Thankfully there’s only another month or so to go before the US goes out to vote for its president and all this politicall wrangling will be over. Unless of course these new electronic voting machines fail and we end up woth Florida 2000 all over again, but I digress.
The real reason why I’m posting this is that despite the fact that the elections are happening in another country, over here in Blighty we’ve heard an awful lot about it. The debates between Bush and Kerry and Cheney and Edwards were both broadcast live on BBC1, our main TV channel, although due to time differences this meant that they were on at 2am when there isn’t much else on anyway. They were also repeated on the digital channel BBC Parliament a number of times.
The main news has also had a lot of coverage, including some quite lengthy analysis of the latest twists and turns in the campaigns. And this has been going on for months. I think there are two reasons for this:
- The President of the United States is arguably one of the most important people in the world. Who gets elected may well impact our lives over here – it’s certainly true for the families of soldiers serving in Iraq and Afghanistan, for example – and so it’s important for us to know.
- Your elections are far more interesting than ours. No, really. The nearest thing we have are general elections where we elect a representitive to the House of Commons, with the leader of the party with the most seats becoming Prime Minister. The date of the election is usually only announced a month in advance and the campaigns are far less grand – none of these flashy conventions. We have party conferences but they’re usually quite sombre affairs.
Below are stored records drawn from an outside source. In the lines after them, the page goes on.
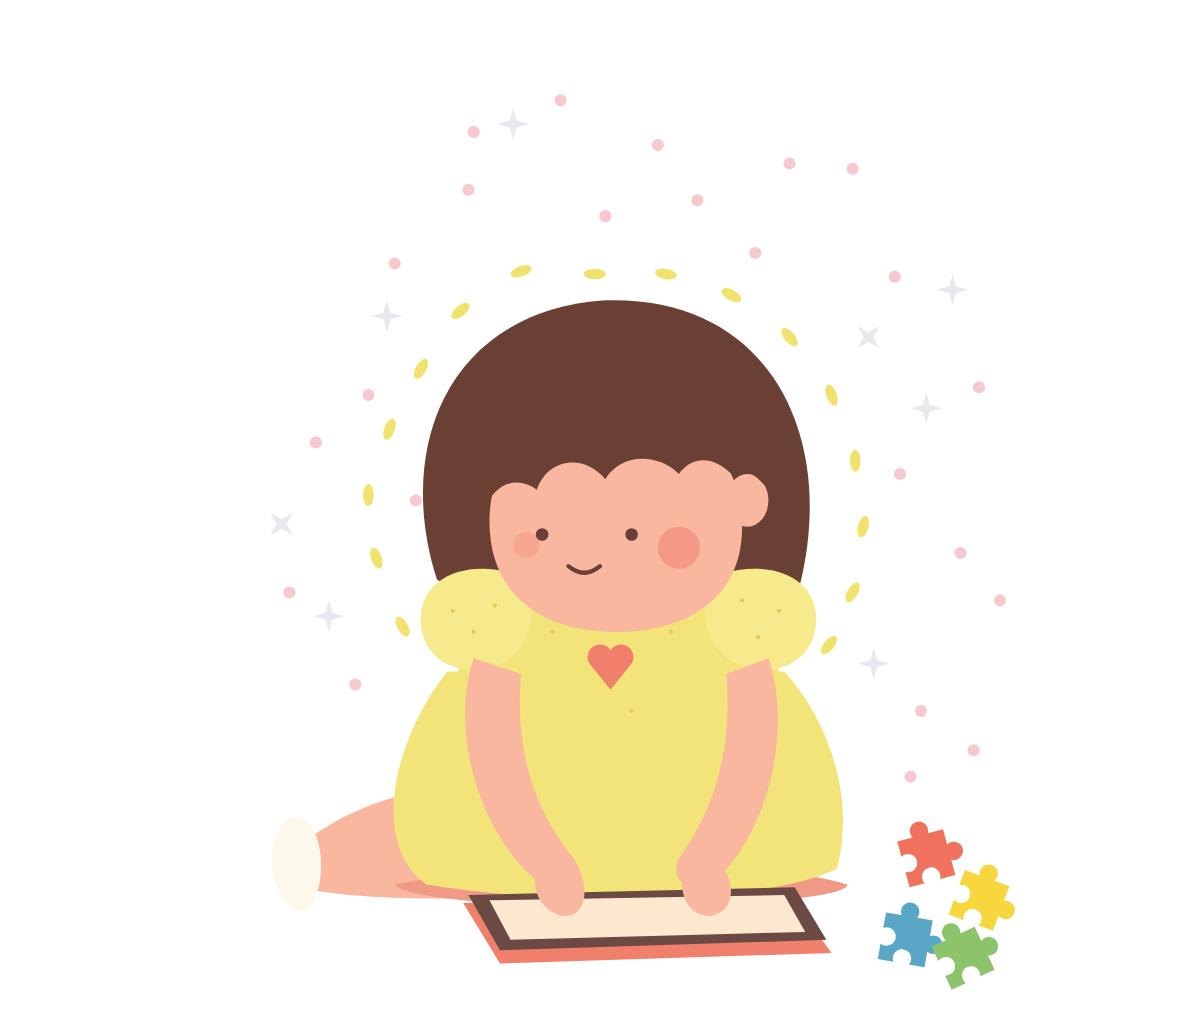
<!DOCTYPE html>
<html lang="en">
<head>
<meta charset="utf-8">
<title>Girl playing with a tablet</title>
<style>
  :root {
    --bg: #ffffff;
    --hair: #6b4034;
    --skin: #f8b79e;
    --skin-shade: #f09a85;
    --blush: #f28b7c;
    --dress: #f3e47a;
    --dress-light: #f6ea8d;
    --dress-dot: #e6c95a;
    --accent: #f07f6c;
    --tablet: #6b4a44;
    --screen: #fbe8cf;
    --shoe: #fdf8ec;
    --confetti-yellow: #f1e26e;
    --confetti-pink: #f6c9d0;
    --sparkle: #e8e8ee;
    --piece-red: #f0725d;
    --piece-yellow: #f7d63e;
    --piece-blue: #5aa6c6;
    --piece-green: #8cc46c;
  }
  html, body { margin: 0; padding: 0; overflow: hidden; background: var(--bg); }
  .artboard { display: block; width: 1200px; height: 1027px; }
</style>
</head>
<body>
<svg class="artboard" viewBox="0 0 456 390" xmlns="http://www.w3.org/2000/svg" role="img" aria-label="A little girl in a yellow dress playing on a tablet beside puzzle pieces">
  <defs>
    <ellipse id="leaf" rx="2" ry="4.2" fill="var(--confetti-yellow)"/>
    <circle id="dot" r="2.3" fill="var(--confetti-pink)"/>
    <path id="sparkle" d="M0 -6 L1.3 -1.3 L6 0 L1.3 1.3 L0 6 L-1.3 1.3 L-6 0 L-1.3 -1.3Z" fill="var(--sparkle)"/>
    <path id="puzzle" d="M-9 -9 H-3 A3.5 3.5 0 1 1 3 -9 H9 V-3 A3.5 3.5 0 1 1 9 3 V9 H3 A3.5 3.5 0 1 0 -3 9 H-9 V3 A3.5 3.5 0 1 0 -9 -3Z"/>
  </defs>

  <g class="sparkles">
    <use href="#sparkle" x="195" y="47"/><use href="#sparkle" x="107" y="199" transform="rotate(45 107 199)"/>
    <use href="#sparkle" x="125" y="234"/><use href="#sparkle" x="352" y="155"/>
    <use href="#sparkle" x="330" y="128" transform="rotate(45 330 128)"/><use href="#sparkle" x="362" y="110"/>
    <use href="#sparkle" x="332" y="252"/><use href="#sparkle" x="312" y="290" transform="rotate(45 312 290)"/>
    <use href="#sparkle" x="147" y="120"/>
  </g>

  <g class="pink-dots">
    <use href="#dot" x="180" y="50"/><use href="#dot" x="213" y="38"/><use href="#dot" x="265" y="76"/>
    <use href="#dot" x="300" y="62"/><use href="#dot" x="324" y="64"/><use href="#dot" x="340" y="105"/>
    <use href="#dot" x="230" y="82"/><use href="#dot" x="150" y="100"/><use href="#dot" x="140" y="150"/>
    <use href="#dot" x="120" y="168"/><use href="#dot" x="110" y="225"/><use href="#dot" x="135" y="260"/>
    <use href="#dot" x="372" y="147"/><use href="#dot" x="365" y="210"/><use href="#dot" x="380" y="228"/>
    <use href="#dot" x="350" y="270"/><use href="#dot" x="370" y="285"/><use href="#dot" x="346" y="295"/>
    <use href="#dot" x="178" y="72"/><use href="#dot" x="250" y="55"/><use href="#dot" x="287" y="96"/>
    <use href="#dot" x="158" y="190"/><use href="#dot" x="342" y="180"/>
  </g>

  <g class="yellow-confetti">
    <use href="#leaf" x="198" y="103" transform="rotate(70 198 103)"/><use href="#leaf" x="226" y="104" transform="rotate(90 226 104)"/>
    <use href="#leaf" x="253" y="104" transform="rotate(100 253 104)"/><use href="#leaf" x="278" y="112" transform="rotate(120 278 112)"/>
    <use href="#leaf" x="300" y="128" transform="rotate(140 300 128)"/><use href="#leaf" x="175" y="118" transform="rotate(50 175 118)"/>
    <use href="#leaf" x="160" y="140" transform="rotate(30 160 140)"/><use href="#leaf" x="148" y="163" transform="rotate(20 148 163)"/>
    <use href="#leaf" x="140" y="188"/><use href="#leaf" x="143" y="212" transform="rotate(-20 143 212)"/>
    <use href="#leaf" x="153" y="238" transform="rotate(-30 153 238)"/><use href="#leaf" x="316" y="150" transform="rotate(160 316 150)"/>
    <use href="#leaf" x="325" y="175"/><use href="#leaf" x="328" y="200" transform="rotate(15 328 200)"/>
    <use href="#leaf" x="324" y="225" transform="rotate(30 324 225)"/><use href="#leaf" x="315" y="245" transform="rotate(40 315 245)"/>
  </g>

  <g class="girl">
    <path class="hair-back" d="M166 220 C150 170 170 118 230 114 C292 112 318 165 304 222 C290 232 180 232 166 220Z" fill="var(--hair)"/>
    <path class="leg-extended" d="M118 318 C140 302 170 296 190 300 L200 340 C175 342 140 342 118 338Z" fill="var(--skin)"/>
    <path class="shoe" d="M112 310 C100 314 100 342 114 346 C124 346 126 312 112 310Z" fill="var(--shoe)"/>
    <path class="leg-folded" d="M150 336 C200 326 290 326 322 336 C322 346 160 348 150 336Z" fill="var(--skin-shade)"/>
    <path class="dress-skirt" d="M170 255 C150 280 140 320 162 336 C210 344 290 344 318 330 C326 300 312 270 298 255Z" fill="var(--dress)"/>
    <path class="dress-bodice" d="M180 222 H290 C298 250 298 280 292 300 H178 C172 280 172 250 180 222Z" fill="var(--dress)"/>
    <path class="shoulder-ruffle-left" d="M160 238 C158 220 176 212 196 218 C206 224 204 246 190 252 C176 258 162 252 160 238Z" fill="var(--dress-light)"/>
    <path class="shoulder-ruffle-right" d="M310 238 C312 220 294 212 274 218 C264 224 266 246 280 252 C294 258 308 252 310 238Z" fill="var(--dress-light)"/>
    <g fill="var(--dress-dot)">
      <circle cx="172" cy="232" r="0.8"/><circle cx="180" cy="240" r="0.8"/><circle cx="188" cy="230" r="0.8"/>
      <circle cx="296" cy="232" r="0.8"/><circle cx="288" cy="242" r="0.8"/><circle cx="282" cy="228" r="0.8"/>
      <circle cx="210" cy="240" r="0.8"/><circle cx="255" cy="240" r="0.8"/><circle cx="240" cy="270" r="0.8"/>
    </g>
    <path class="heart" d="M232 262 L224 252 A4.5 4.5 0 0 1 232 247 A4.5 4.5 0 0 1 240 252Z" fill="var(--accent)"/>
    <path class="arm-left" d="M180 250 C170 280 184 320 206 336 C214 340 222 334 218 326 C200 304 196 280 198 256Z" fill="var(--skin)"/>
    <path class="arm-right" d="M292 250 C302 280 290 320 270 336 C262 340 254 334 258 326 C274 304 278 280 276 256Z" fill="var(--skin)"/>
    <path class="face" d="M186 198 C186 170 206 156 232 156 C262 156 282 172 282 200 C282 228 260 240 234 240 C206 240 186 226 186 198Z" fill="var(--skin)"/>
    <ellipse class="ear" cx="284" cy="190" rx="8" ry="10" fill="var(--skin)"/>
    <path class="bangs" d="M168 200 C160 150 190 118 232 118 C278 118 304 150 298 196 C290 180 282 176 278 180 C270 172 262 174 258 180 C250 172 236 172 230 182 C222 172 208 174 204 186 C196 180 186 184 184 196 C178 194 172 196 168 200Z" fill="var(--hair)"/>
    <circle class="blush" cx="258" cy="208" r="8" fill="var(--blush)" opacity="0.7"/>
    <circle class="blush" cx="200" cy="207" r="5" fill="var(--blush)" opacity="0.4"/>
    <circle class="eye" cx="206" cy="203" r="2.4" fill="var(--hair)"/>
    <circle class="eye" cx="240" cy="203" r="2.4" fill="var(--hair)"/>
    <path class="smile" d="M216 215 Q222 220 228 215" fill="none" stroke="var(--hair)" stroke-width="1.6" stroke-linecap="round"/>
  </g>

  <g class="tablet">
    <path d="M176 343 L300 340 L316 362 L190 366Z" fill="var(--accent)"/>
    <path d="M178 340 L302 337 L314 357 L190 361Z" fill="var(--tablet)"/>
    <path d="M186 342 L298 340 L306 354 L194 357Z" fill="var(--screen)"/>
    <path class="hand-left" d="M206 326 C200 334 204 346 214 348 C224 348 224 336 218 326Z" fill="var(--skin)"/>
    <path class="hand-right" d="M262 326 C256 336 260 348 270 348 C280 346 280 334 272 326Z" fill="var(--skin)"/>
  </g>

  <g class="puzzle-pieces">
    <use href="#puzzle" x="352" y="326" fill="var(--piece-red)" transform="rotate(-15 352 326)"/>
    <use href="#puzzle" x="372" y="342" fill="var(--piece-yellow)" transform="rotate(20 372 342)"/>
    <use href="#puzzle" x="344" y="357" fill="var(--piece-blue)" transform="rotate(10 344 357)"/>
    <use href="#puzzle" x="366" y="364" fill="var(--piece-green)" transform="rotate(-25 366 364)"/>
  </g>
</svg>
</body>
</html>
American politics is quite fascinating, maybe because it is quite different to how things happen over here. Whether that’s a good thing, I don’t know, but it sure makes interesting viewing.